IEEE Computer Society and GBC/ACM

7:00 PM, Thursday, January 15, 2009

IBM Innovation Center, 404 Wyman Street, Waltham, MA

It Came From CRM: Rapid Application Development for the Cloud

Dennis McCarthy & James Turner, Kronos Labs

Me And My XO photo In the 1990's, RAD tools such as Visual Basic, PowerBuilder and Delphi radically changed how enterprises developed custom desktop applications. Today there is another revolution underway in enterprise applications. This one comes not from traditional providers of programming languages and integrated development environments, but rather from customer relationship management software vendors. This new approach to enterprise software differs from the conventional J2EE and .NET based practices in two important aspects. First, these platforms provide a higher level of abstraction, enabling business users to create much of the application. Developers are used to augment the application in specific areas. Second, these platforms enable the resulting business application to be deployed as a service running in a cloud. This is radically reducing the time to market for business applications. We will examine two examples of this disruptive technology: and Microsoft Dynamics CRM Online. In the traditional software development model, the developer needs to decide on a hardware and software platform, create the middleware infrastructure (such as databases, web frameworks, security and the like), and then only after all of that is in place can they interact with the business users to create an application. But the new services such as and Microsoft Dynamics CRM Online change the game by providing a largely "soup-to-nuts" environment that provides all the major infrastructure already integrated and ready to deploy to the cloud. This means that the developer spends much more of their time focusing on the business use cases, and that the business users can be much more actively involved in the development process. Of course, nothing comes for free, and choosing to use one of these new platforms has significant implications in terms of applications portability, as well as the technical restrictions that are imposed by the platforms themselves.

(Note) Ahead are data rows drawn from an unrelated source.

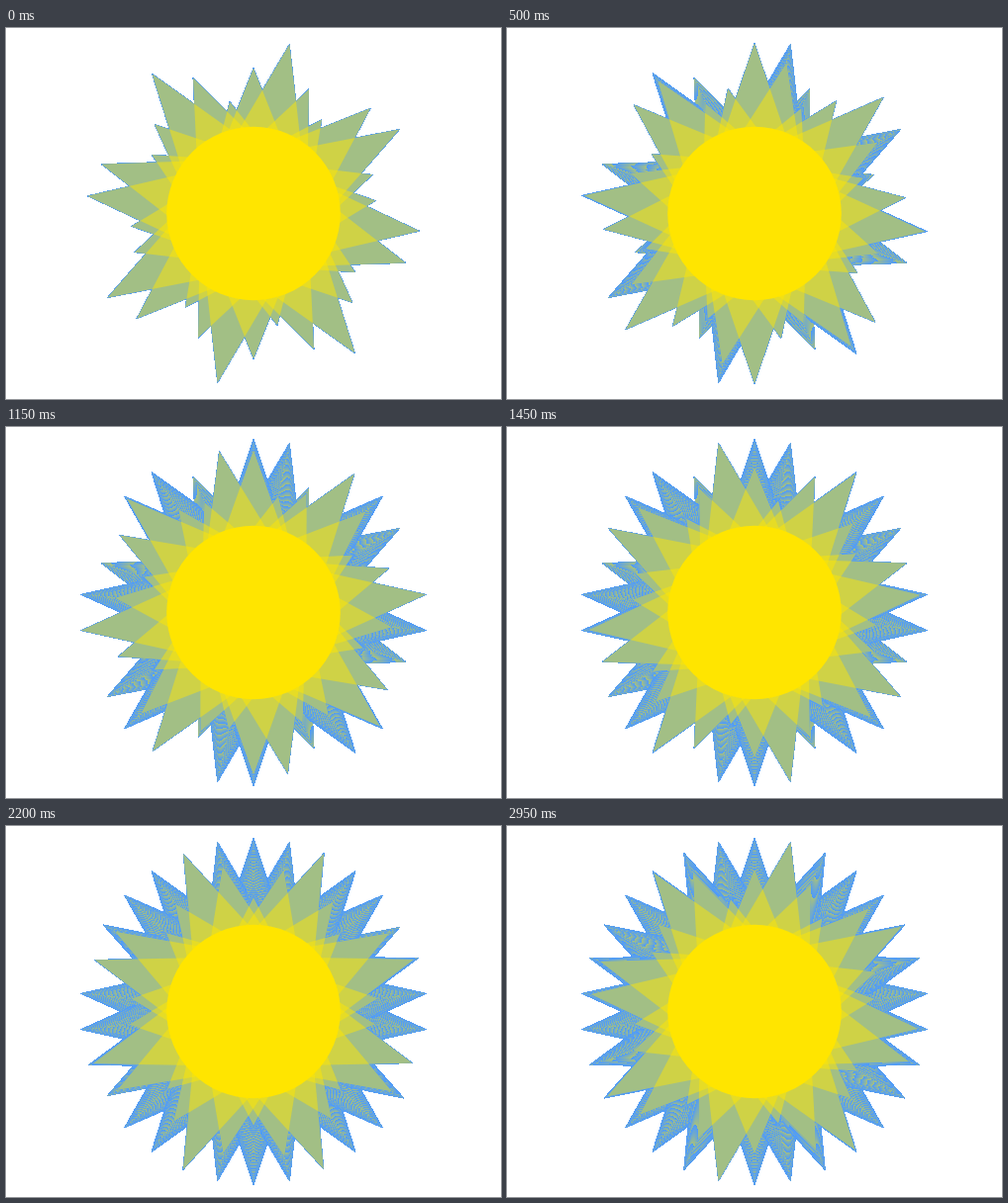
Recreate the animation shown at these times as an HTML page with a canvas. Size 500x375 px, loop 3 s.

```html
<!DOCTYPE html>
<html lang="en">
<head>
<meta charset="utf-8">
<title>Pulsing sun</title>
<style>
  html, body { margin: 0; width: 100%; height: 100%; overflow: hidden; background: #fff; }
  canvas { display: block; }
</style>
</head>
<body>
<canvas id="stage" width="500" height="375"></canvas>
<script>
const W = 500, H = 375, CX = 250, CY = 187.5;
const LOOP = 3000, STEP = 50, STEPS = LOOP / STEP;
const RAYS = 30, WAVES = 8;
const DISC = 87.75, REACH = 145.5, SWING = 30;
const HALF_BASE = DISC * 2 / 3;
const SKY = [76, 154, 255];

const view = document.getElementById('stage').getContext('2d');
const scratch = document.createElement('canvas');
scratch.width = W;
scratch.height = H;
const pen = scratch.getContext('2d', { willReadFrequently: true });
const image = view.createImageData(W, H);
let drawn = -1;

// Each ray is a triangle whose base is centred on the middle of the sun.
function drawRay(angle, length) {
  const dx = Math.sin(angle), dy = -Math.cos(angle);
  pen.beginPath();
  pen.moveTo(CX + dy * HALF_BASE, CY - dx * HALF_BASE);
  pen.lineTo(CX + dx * length, CY + dy * length);
  pen.lineTo(CX - dy * HALF_BASE, CY + dx * HALF_BASE);
  pen.closePath();
  pen.fill();
}

function drawSun(step) {
  pen.fillStyle = `rgb(${SKY})`;
  pen.fillRect(0, 0, W, H);
  const phase = (step + 0.5) / STEPS * 2 * Math.PI;
  pen.fillStyle = 'rgba(255, 229, 0, 0.48)';
  for (let i = 0; i < RAYS; i++) {
    const angle = i / RAYS * 2 * Math.PI;
    drawRay(angle, REACH + SWING * Math.sin(WAVES * angle + phase));
  }
  pen.fillStyle = '#ffe500';
  pen.beginPath();
  pen.arc(CX, CY, DISC, 0, 2 * Math.PI);
  pen.fill();
}

// The sky is keyed out, so every pixel keeps the last colour that touched it.
function addStep(step) {
  drawSun(step);
  const from = pen.getImageData(0, 0, W, H).data, to = image.data;
  for (let p = 0; p < from.length; p += 4) {
    const gap = Math.abs(from[p] - SKY[0]) + Math.abs(from[p + 2] - SKY[2]);
    if (gap < 4) continue;
    to[p] = from[p];
    to[p + 1] = from[p + 1];
    to[p + 2] = from[p + 2];
  }
}

function show(time) {
  const step = Math.floor(time % LOOP / STEP);
  if (step === drawn) return;
  if (drawn < 0 || step < drawn) {
    image.data.fill(255);
    drawn = -1;
  }
  while (drawn < step) addStep(++drawn);
  view.putImageData(image, 0, 0);
}

function tick() {
  show(performance.now() - start);
  requestAnimationFrame(tick);
}

const start = performance.now();
show(0);
requestAnimationFrame(tick);
</script>
</body>
</html>
```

Dennis McCarthy is a software developer at Kronos, the leading vendor of workforce management software. He is a member of Kronos Labs, an advanced development team that evaluates emerging technologies for applicability to the workforce management domain. He has previously held similar positions at CCA, Xerox, and GTE/Verizon Laboratories. Over his career, he has worked as a product developer, research scientist, and consultant, with extensive experience in database management and workflow management.

James Turner leads a dual life. By day, he is a senior software engineer working for Kronos Incorporated, where he works in a group exploring advanced next-generation technologies. But once the sun sets, he becomes a widely published freelance journalist and editor, whose works have appeared in publications as diverse as WIRED, ComputerWorld, IEEE Spectrum, CIO Magazine and The Christian Science Monitor. He also serves as a contributing editor for O'Reilly Media, and has published two books on Java web development. He also has been involved in several open source projects, including as a committer and release manager for Apache Struts. He is also one half of the team which produced the online webcomic, The Watering Hole.

The IBM Innovation Center <> is located at 404 Wyman Street, Waltham. There is free parking in the garage at the north end of the building. To reach the meeting room, walk out the front of the garage and around to your right to the front door of the building. Directions to the room will be available when you sign in at the front desk.

We will be taking the speakers to dinner at the Green Papaya after the talk at about 9pm.

For more information contact Peter Mager (p.mager at

Updated: November 22, 2008.